The City and Talent
Time to Invest in Talent
For some time, campus has meant a specific geographic area with concentrated institutional estate and built environment. From concentrated to diffused institutional estates, here, we propose cities as a level of analyses to explore and understand the connections between learning, living and working.
As producers of urban knowledge and urbanizing actors in their own right, universities play a vital role in identifying the projects, processes, and agents involved in constructing the “region in itself”
— Jean Paul Addie
A city as Campus
City as campus invokes an idea that the urban environment is a living-learning classroom. In a city, living and learning can occur across the landscape rather than in defined areas, spaces and domains. In this regard, a city is the level of analysis from which relationships between students, institutions and their community may be explored and understood. Students and staff studying, researching, teaching, learning and living are doing so in and across cities. Rather than remaining locked in the highest room of the tallest ivory tower, students and staff are utilising and engaging in and with the whole of their surroundings. This experiential approach values the various ‘touch points’ and characteristics that define the makeup of a city’s DNA. The city as campus highlights how living and learning blur the lines between ‘us’ and ‘them’, institutions and cities, as well as traditional ideas of ‘where’, ‘when’, ‘how’ and with ‘what’ staff and students see their classroom, lab, study centre and from where they derive their living and learning from.

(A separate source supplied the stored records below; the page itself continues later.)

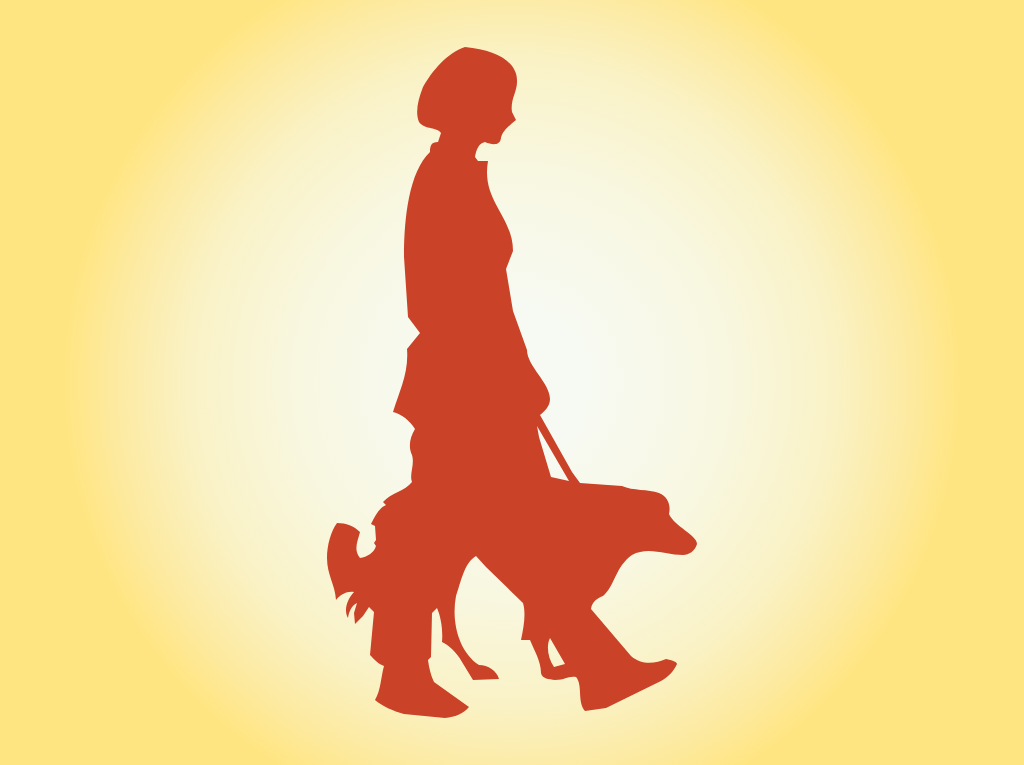
<!DOCTYPE html>
<html lang="en">
<head>
<meta charset="utf-8">
<title>Woman walking a dog</title>
<style>
  :root {
    --glow-center: #f7faf2;
    --glow-inner: #f8f7e0;
    --glow-mid: #faf2c6;
    --glow-outer: #fdeaa0;
    --backdrop: #ffe582;
    --silhouette: #ca4328;
  }
  html, body { margin: 0; height: 100%; overflow: hidden; background: var(--backdrop); }
  .poster { display: block; width: 1024px; height: 765px; }
  .stop-center { stop-color: var(--glow-center); }
  .stop-inner { stop-color: var(--glow-inner); }
  .stop-mid { stop-color: var(--glow-mid); }
  .stop-outer { stop-color: var(--glow-outer); }
  .stop-edge { stop-color: var(--backdrop); }
  .silhouette { fill: var(--silhouette); fill-rule: evenodd; }
</style>
</head>
<body>
<svg class="poster" viewBox="0 0 1024 765" role="img" aria-label="Red silhouette of a woman walking a dog on a leash against a soft yellow glow">
  <defs>
    <radialGradient id="glow" gradientUnits="userSpaceOnUse" cx="512" cy="382" r="448">
      <stop class="stop-center" offset="0"/>
      <stop class="stop-center" offset="0.18"/>
      <stop class="stop-inner" offset="0.48"/>
      <stop class="stop-mid" offset="0.72"/>
      <stop class="stop-outer" offset="0.89"/>
      <stop class="stop-edge" offset="1"/>
    </radialGradient>
  </defs>

  <rect id="background" width="1024" height="765" fill="url(#glow)"/>

  <path id="woman-and-dog" class="silhouette" d="
    M465 47
    C498 50 518 63 517 82 C517 92 510 100 512 112 L516 120
    C510 125 502 131 501 138 C500 146 492 145 485 142
    C479 143 476 150 475 157 L478 161 L488 161
    C481 201 513 216 513 251 L506 269 L513 311 L527 350
    C527 366 550 383 550 399 C550 406 545 411 540 415
    L572 472 L580 483 L622 486
    C633 491 648 489 659 493 C668 497 671 505 669 514
    C674 526 697 535 697 544 C695 551 689 555 683 555
    C666 555 648 546 632 555 C615 567 615 586 603 596
    C598 598 592 601 591 609 L631 656
    C641 665 655 664 666 659 C672 660 677 662 677 664
    C674 671 668 677 661 681 L606 708 L585 711
    C577 702 583 685 576 677 C567 676 566 680 555 680
    C549 679 542 679 541 673 C541 661 534 650 530 640
    L521 640 C524 626 526 613 523 603
    L486 567 L476 556 C464 563 461 582 456 596
    C451 622 459 652 479 665 C488 665 497 671 499 679
    L473 680 L462 662 C456 651 448 645 442 642
    C443 630 441 617 437 608 L432 613 L431 657 L428 660
    C429 668 431 676 434 682 L469 707
    C463 714 455 717 445 718 L404 714
    C393 711 382 706 375 700 C381 690 381 676 384 666
    C378 664 374 659 370 655 L374 612 L369 607
    L363 616 L355 624 L354 613 L357 603 
    C351 606 349 612 348 618 C344 611 346 601 354 592
    C347 591 341 594 336 600 C335 584 327 575 327 558
    C327 545 331 531 337 523 C346 523 354 526 360 532
    C358 541 353 549 360 558 C367 557 374 553 376 546
    L374 543 L376 540 L375 526 L371 524
    C375 516 379 508 386 505 L383 502
    C391 493 405 491 412 482 C409 475 415 464 412 455
    C408 447 410 437 415 429 C410 421 402 414 393 412
    C399 392 409 373 407 349 L420 333 L408 317
    L404 257 C404 218 409 172 430 152
    C430 146 431 142 438 142 L441 133
    C438 127 425 130 419 122 C415 112 418 100 423 87
    C432 71 447 53 465 47 Z
    M537 426 L539 437 L551 477 L569 481 Z
    M550 638 C546 646 548 658 554 667 L565 664 Z"/>
</svg>
</body>
</html>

Institutions are a key driver of national and international demand for cities. Like the communities they reside in, institutions vary in their form, functions and stated purpose. Universities in particular act as magnets for talent. They are players in their environments, their facilities spread across their urban contexts. From medicine and social research to technology and the built environment, institutions are continuing to influence the supply, demand and distribution of learning across cities.

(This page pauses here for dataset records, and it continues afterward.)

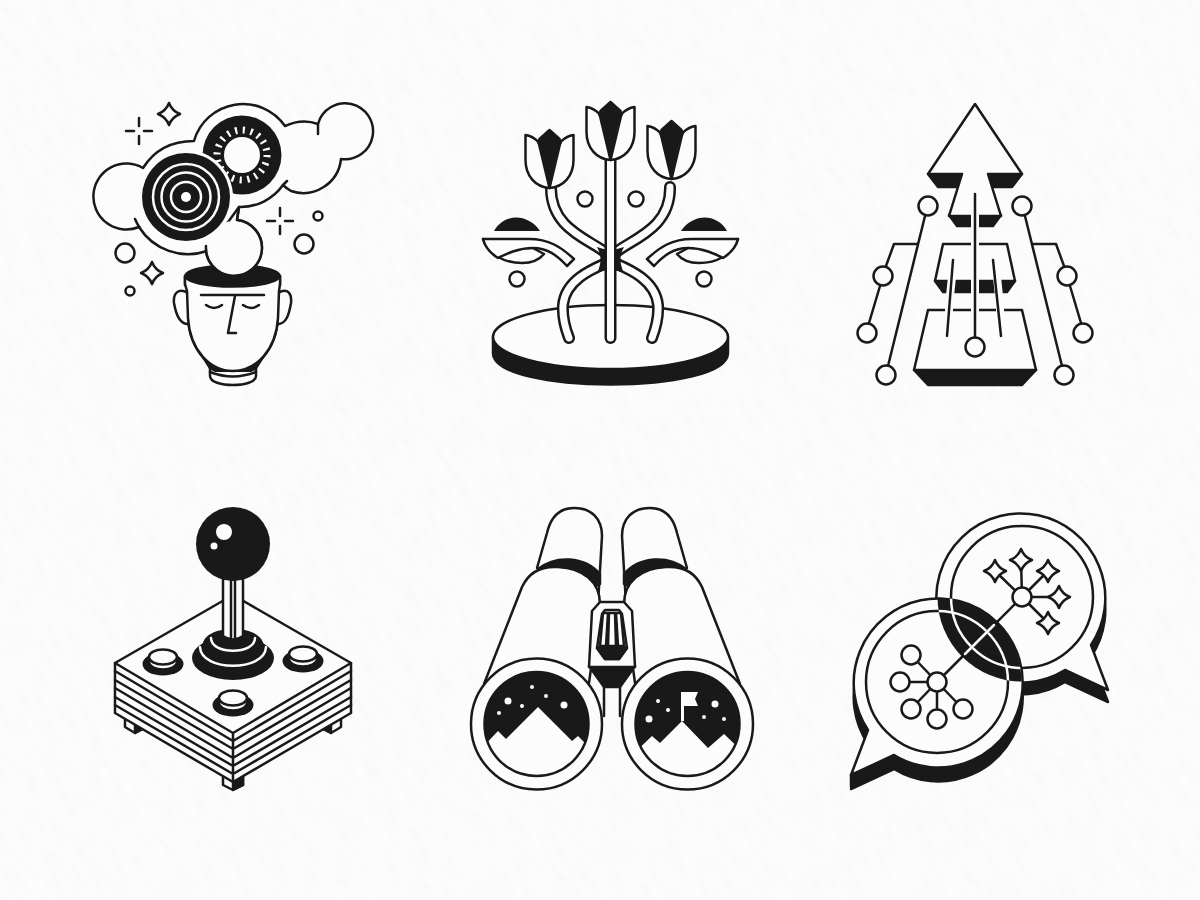
<!DOCTYPE html>
<html lang="en">
<head>
<meta charset="utf-8">
<title>Six line icons</title>
<style>
:root { --ink: #191919; --paper: #fcfcfc; }
html, body { margin: 0; height: 100%; overflow: hidden; background: var(--paper); }
.sheet { display: block; width: 1200px; height: 900px; }
.icon, .outline { fill: var(--paper); stroke: var(--ink); stroke-width: 2.5; stroke-linejoin: round; stroke-linecap: round; }
.line { fill: none; }
.ink { fill: var(--ink); }
.solid { fill: var(--ink); stroke: none; }
.light { fill: var(--paper); stroke: none; }
.etch { fill: none; stroke: var(--paper); }
.halo { fill: none; stroke: var(--paper); stroke-width: 8; stroke-linecap: butt; }
.stem-edge { fill: none; stroke: var(--ink); stroke-width: 12; }
.stem-core { fill: none; stroke: var(--paper); stroke-width: 7; }
</style>
</head>
<body>
<svg class="sheet" viewBox="0 0 1200 900" role="img" aria-label="Six black and white icons: imagination, tulips, growth arrow, joystick, binoculars and conversation">
  <defs>
    <filter id="grain" x="0" y="0" width="100%" height="100%">
      <feTurbulence type="fractalNoise" baseFrequency="0.03 0.12" numOctaves="3" seed="8"/>
      <feColorMatrix values="0 0 0 0 .5  0 0 0 0 .5  0 0 0 0 .5  .22 0 0 0 -.09"/>
    </filter>
    <path id="spark" d="M0-11Q3-3 11 0Q3 3 0 11Q-3 3-11 0Q-3-3 0-11Z"/>
    <path id="twinkle" class="line" d="M0-13V-5M0 5V13M-13 0H-5M5 0H13"/>
    <g id="tulip">
      <path d="M-24 5Q-17 6-11 12L0 58C-14 57-24 46-24 30Z"/>
      <path d="M24 5Q17 6 11 12L0 58C14 57 24 46 24 30Z"/>
      <path class="ink" d="M0 0L10 9L11 13Q5 20 0 57Q-5 20-11 13L-10 9Z"/>
    </g>
    <g id="leaf">
      <path class="solid" d="M494 231C504 213 528 213 540 231Z"/>
      <path d="M483 239C488 255 505 263 522 263C533 263 540 259 544 254L531 247Z"/>
      <path d="M483 239H529C549 239 561 247 574 259L567 266C557 255 547 248 533 248C518 248 506 254 498 258C490 253 485 247 483 239Z"/>
      <circle cx="517" cy="279" r="7.5"/>
      <circle cx="585" cy="199" r="7.5"/>
    </g>
    <path id="side-stem" d="M551 187C550 236 604 242 612 260C608 264 566 274 563 305Q562 320 569 338"/>
    <g id="branch">
      <path class="line" d="M925 216L888 366M880 286L869 323M886 266L894 244H917"/>
      <circle cx="928" cy="206" r="9.5"/><circle cx="883" cy="276" r="9.5"/>
      <circle cx="867" cy="333" r="9.5"/><circle cx="886" cy="375" r="9.5"/>
    </g>
    <g id="button">
      <ellipse class="solid" rx="20.5" ry="11.5" cy="5"/>
      <path d="M-14-2V3A14 7.5 0 0 0 14 3V-2Z"/>
      <ellipse rx="14" ry="7.5" cy="-2"/>
    </g>
    <g id="barrel">
      <path d="M537 568L547 533C551 516 561 508 574 508C592 508 602 519 602 536L598 604Z"/>
      <path class="ink" d="M538 569C556 555 584 556 600 574V584L570 600Z"/>
      <path d="M484 684L522 587C530 570 543 566 558 567C583 568 600 582 600 604L588 690Z"/>
      <circle cx="536.5" cy="724" r="65.5"/>
    </g>
    <path id="bubble" d="M868 730A84.500 84.500 0 1 1 894 755L851 775Z"/>
    <clipPath id="left-lens"><circle cx="536.5" cy="724" r="52"/></clipPath>
    <clipPath id="right-lens"><circle cx="687.500" cy="724" r="52"/></clipPath>
    <clipPath id="left-bubble"><circle cx="937" cy="682" r="84.500"/></clipPath>
    <clipPath id="right-bubble"><circle cx="1022" cy="597" r="84.500"/></clipPath>
  </defs>

  <rect class="light" width="1200" height="900"/>
  <rect x="-400" y="-500" width="2000" height="1900" transform="rotate(58 600 450)" filter="url(#grain)" opacity=".5"/>

  <g class="icon" id="imagination">
    <path d="M187 281L188 318C190 350 210 372 233 372S276 350 278 318L279 281Z"/>
    <path d="M210 363V376C210 388 256 388 256 376V363Z"/>
    <path class="ink" d="M203 357Q233 386 263 357L256 368Q233 382 210 368Z"/>
    <path d="M210 372Q233 381 256 372"/>
    <path d="M188 293C178 287 173 294 174 303C176 315 180 324 188 324M278 293C288 287 292 294 291 303C289 315 286 324 278 324"/>
    <path d="M185 276V285C196 294 270 294 280 285V276C280 288 186 288 185 276Z"/>
    <path d="M185 276V284L187 291L188 318C190 350 210 371 233 371S276 350 278 318L279 291L280 284V276Z"/>
    <ellipse class="ink" cx="232.5" cy="276" rx="47" ry="10.500"/>
    <path class="line" d="M201 295H264M235 296L228 333H236M206 305Q214 311 222 305M243 305Q251 311 259 305"/>
    <path d="M239 207L237 220A28 28 0 1 1 206 246"/>
    <path d="M143 168A33 33 0 1 0 139 227A58 58 0 0 0 207 251L239 207A52 52 0 0 0 283 185Q286 188 291 191A38 38 0 0 0 341 159A28 28 0 1 0 318 124Q302 118 285 126A51 51 0 0 0 194 141Q160 141 143 168Z"/>
    <circle class="light" cx="234" cy="248" r="27"/>
    <path class="line" d="M239 207L237 220A28 28 0 1 1 206 246M135 219Q137 224 140 228M318 134V124M283 185L287 181"/>
    <circle class="solid" cx="242" cy="155" r="39.500"/>
    <circle class="light" cx="242" cy="155" r="18"/>
    <circle class="etch" cx="242" cy="155" r="25" stroke-width="7" stroke-dasharray="2.200 5.654" stroke-linecap="butt"/>
    <circle class="light" cx="186" cy="197" r="47"/>
    <circle class="solid" cx="186" cy="197" r="44"/>
    <g class="etch"><circle cx="186" cy="197" r="33"/><circle cx="186" cy="197" r="24.500"/><circle cx="186" cy="197" r="15"/></g>
    <circle class="light" cx="186" cy="197" r="5"/>
    <use href="#spark" x="169" y="114"/><use href="#spark" x="152" y="273"/>
    <use href="#twinkle" x="139" y="131"/><use href="#twinkle" x="280" y="221"/>
    <circle cx="125" cy="253" r="9.500"/><circle cx="304" cy="244" r="9.500"/>
    <circle cx="130" cy="291" r="4.500"/><circle cx="318" cy="216" r="4.500"/>
  </g>

  <g class="icon" id="tulips">
    <path class="ink" d="M493 337V353C493 395 728 395 728 353V337Z"/>
    <ellipse cx="610.500" cy="337" rx="117.500" ry="32"/>
    <use href="#side-stem" class="stem-edge"/>
    <use href="#side-stem" class="stem-edge" transform="matrix(-1 0 0 1 1221 0)"/>
    <use href="#side-stem" class="stem-core"/>
    <use href="#side-stem" class="stem-core" transform="matrix(-1 0 0 1 1221 0)"/>
    <path class="solid" d="M597 247Q610 252 624 247Q617 259 624 273Q610 267 597 273Q604 259 597 247Z"/>
    <path class="stem-edge" d="M610.500 158V338"/>
    <path class="stem-core" d="M610.500 158V338"/>
    <use href="#tulip" x="610.500" y="102"/>
    <use href="#tulip" x="549.500" y="130"/>
    <use href="#tulip" x="671.500" y="121"/>
    <use href="#leaf"/>
    <use href="#leaf" transform="matrix(-1 0 0 1 1221 0)"/>
  </g>

  <g class="icon" id="growth-arrow">
    <path class="ink" d="M914 370L928 385H1022L1036 370Z"/>
    <path d="M928 310H1022L1036 370H914Z"/>
    <path class="ink" d="M935 281L943 292H1007L1015 281Z"/>
    <path d="M943 244H1007L1015 281H935Z"/>
    <path class="ink" d="M949 215L957 226H993L1001 215ZM928 174L938 187H959L962 174ZM1022 174L1012 187H991L988 174Z"/>
    <path d="M975 104L1022 174H988L1001 216H949L962 174H928Z"/>
    <path class="halo" d="M975 212V230M975 240V249M975 278V294M975 304V316M952 277L950 296M997 277L999 296M949 305V316M1000 305V316"/>
    <path class="line" d="M975 194V337M953 260L947 336M993 260L1001 336"/>
    <circle cx="975" cy="347" r="9.500"/>
    <use href="#branch"/>
    <use href="#branch" transform="matrix(-1 0 0 1 1950 0)"/>
  </g>

  <g class="icon" id="joystick">
    <path d="M125 712V727L135 733L142 729V720Z"/>
    <path class="ink" d="M135 721V733L143 729V722Z"/>
    <path d="M341 712V727L331 733L324 729V720Z"/>
    <path class="ink" d="M331 721V733L323 729V722Z"/>
    <path d="M223 773V785L233 790L243 785V773Z"/>
    <path class="ink" d="M233 779V790L243 785V774Z"/>
    <path d="M233 595L351 663V713L233 782L115 713V663Z"/>
    <path class="line" d="M115 663L233 733L351 663M115 671L233 741L351 671M115 680L233 749L351 680M115 688L233 758L351 688M115 697L233 766L351 697M115 705L233 774L351 705M233 733V782"/>
    <ellipse class="solid" cx="233" cy="658" rx="41" ry="22"/>
    <path class="etch" d="M200 647C201 672 265 672 266 647"/>
    <path class="solid" d="M202 648C202 635 216 629 233 629S264 635 264 648C264 665 202 665 202 648Z"/>
    <path class="etch" d="M211 638C211 655 255 655 255 638"/>
    <path d="M223 575V636Q233 643 243 636V575Z"/>
    <path class="line" d="M231 579V638M235 579V638"/>
    <path class="solid" d="M230 578H232V638H230Z"/>
    <circle class="solid" cx="233" cy="544" r="37"/>
    <circle class="light" cx="224" cy="532" r="8"/><circle class="light" cx="214" cy="546" r="3.500"/>
    <use href="#button" x="163" y="659"/>
    <use href="#button" x="303" y="656"/>
    <use href="#button" x="233" y="700"/>
  </g>

  <g class="icon" id="binoculars">
    <use href="#barrel"/>
    <use href="#barrel" transform="matrix(-1 0 0 1 1224 0)"/>
    <path d="M604 680V716M620 680V716"/>
    <path class="ink" d="M589 666L604 687H620L635 666Z"/>
    <path d="M600 602H624L632 611L635 667H589L592 611Z"/>
    <path d="M605 610H619L622 614L627 648L619 659H605L597 648L602 614Z"/>
    <path class="ink" d="M597 648L605 659H619L627 648L622 646H602Z"/>
    <path d="M603 613L600 646H606L608 613ZM609 613L608 646H616L615 613ZM616 613L618 646H624L621 613Z"/>
    <g clip-path="url(#left-lens)">
      <rect class="solid" x="480" y="668" width="114" height="112"/>
      <path class="light" d="M480 750L498 731L506 739L538 707L572 741L578 736L596 754V780H480Z"/>
      <g class="light"><circle cx="508" cy="701" r="3.500"/><circle cx="532" cy="687" r="2"/><circle cx="546" cy="696" r="2"/><circle cx="564" cy="705" r="3.500"/><circle cx="499" cy="713" r="2"/><circle cx="522" cy="706" r="2"/></g>
    </g>
    <circle class="line" cx="536.5" cy="724" r="52"/>
    <g clip-path="url(#right-lens)">
      <rect class="solid" x="631" y="668" width="114" height="112"/>
      <path class="light" d="M631 756L652 736L660 743L682 721L708 748L724 734L745 754V780H631Z"/>
      <path class="light" d="M681 692H698L695 699L698 706H684V721H681Z"/>
      <g class="light"><circle cx="649" cy="719" r="3.500"/><circle cx="658" cy="701" r="2"/><circle cx="668" cy="710" r="2"/><circle cx="704" cy="717" r="2"/><circle cx="715" cy="704" r="3.500"/><circle cx="724" cy="719" r="2"/></g>
    </g>
    <circle class="line" cx="687.500" cy="724" r="52"/>
  </g>

  <g class="icon" id="conversation">
    <g transform="matrix(-1 0 0 1 1959 -85)">
      <use href="#bubble" class="ink" y="12"/>
      <use href="#bubble"/>
      <circle cx="937" cy="682" r="71"/>
    </g>
    <use href="#bubble" class="ink" y="14"/>
    <path class="ink" d="M851 775V787L868 779V760Z"/>
    <use href="#bubble"/>
    <circle cx="937" cy="682" r="71"/>
    <g clip-path="url(#left-bubble)">
      <g clip-path="url(#right-bubble)">
        <rect class="solid" x="930" y="590" width="100" height="100"/>
        <circle class="etch" cx="937" cy="682" r="71"/>
        <circle class="etch" cx="1022" cy="597" r="71"/>
      </g>
    </g>
    <path class="line" d="M937 682L1022 597"/>
    <path class="etch" d="M971 648L988 631M965 654L994 625"/>
    <path class="line" d="M937 682L911 655M937 682H900M937 682L911 709M937 682V719M937 682L963 709"/>
    <circle cx="937" cy="682" r="9.500"/>
    <circle cx="911" cy="655" r="9.500"/><circle cx="900" cy="682" r="9.500"/><circle cx="911" cy="709" r="9.500"/><circle cx="937" cy="719" r="9.500"/><circle cx="963" cy="709" r="9.500"/>
    <path class="line" d="M1022 597L995 571M1022 597L1021 560M1022 597L1048 571M1022 597H1059M1022 597L1048 623"/>
    <circle cx="1022" cy="597" r="9.500"/>
    <use href="#spark" x="995" y="571"/><use href="#spark" x="1021" y="560"/><use href="#spark" x="1048" y="571"/><use href="#spark" x="1059" y="597"/><use href="#spark" x="1048" y="623"/>
  </g>
</svg>
</body>
</html>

NUMBER OF INSTITUTIONS AND % OF STUDENTS / POPULATION
Housing is a key building block of cities. The livability of a city and its ‘boundedness’ reflects the urban planning, organisation and built environment. As a consequence of increasing national and international demand for higher education, housing continues to be an acute concern for institutions and their city contexts looking to attract and retain talent. Specific types of housing, including student housing and co-living, private and public are in demand. Cities are seeing housing as a vital resource to attract, retain and support prospective and existing community members.
DWELLINGS STOCK BY CITYin 2018
Work environments in cities are evolving.
From rejuvenation of disused buildings to redevelopment and regeneration of entire city blocks, work spaces continue to be a key driver of redevelopment across cities. The form of these work spaces reflect trends in work preferences. From traditional office buildings to co-working and shared work studio spaces, new types of working are inspiring new spaces that respond to digital nomads and traditionalists alike.
JOBS BY SECTOR AND CITY
Public & Social spaces
Public and social spaces underpin Learning, Living and Working in cities. The public and social spaces activate the social life of cities and connect these ‘layers’ of the city as campus. From open public spaces to private garden retreats that dot many cities, the social life of a city is key to the ‘liveability’ of city life. Connecting with others means finding those spaces and places where you can connect, and, when needed retreat and reflect. From pubs to clubs, museums to coffee houses, blurring the lines between home and work is becoming ever more important to the design and development of the city campus.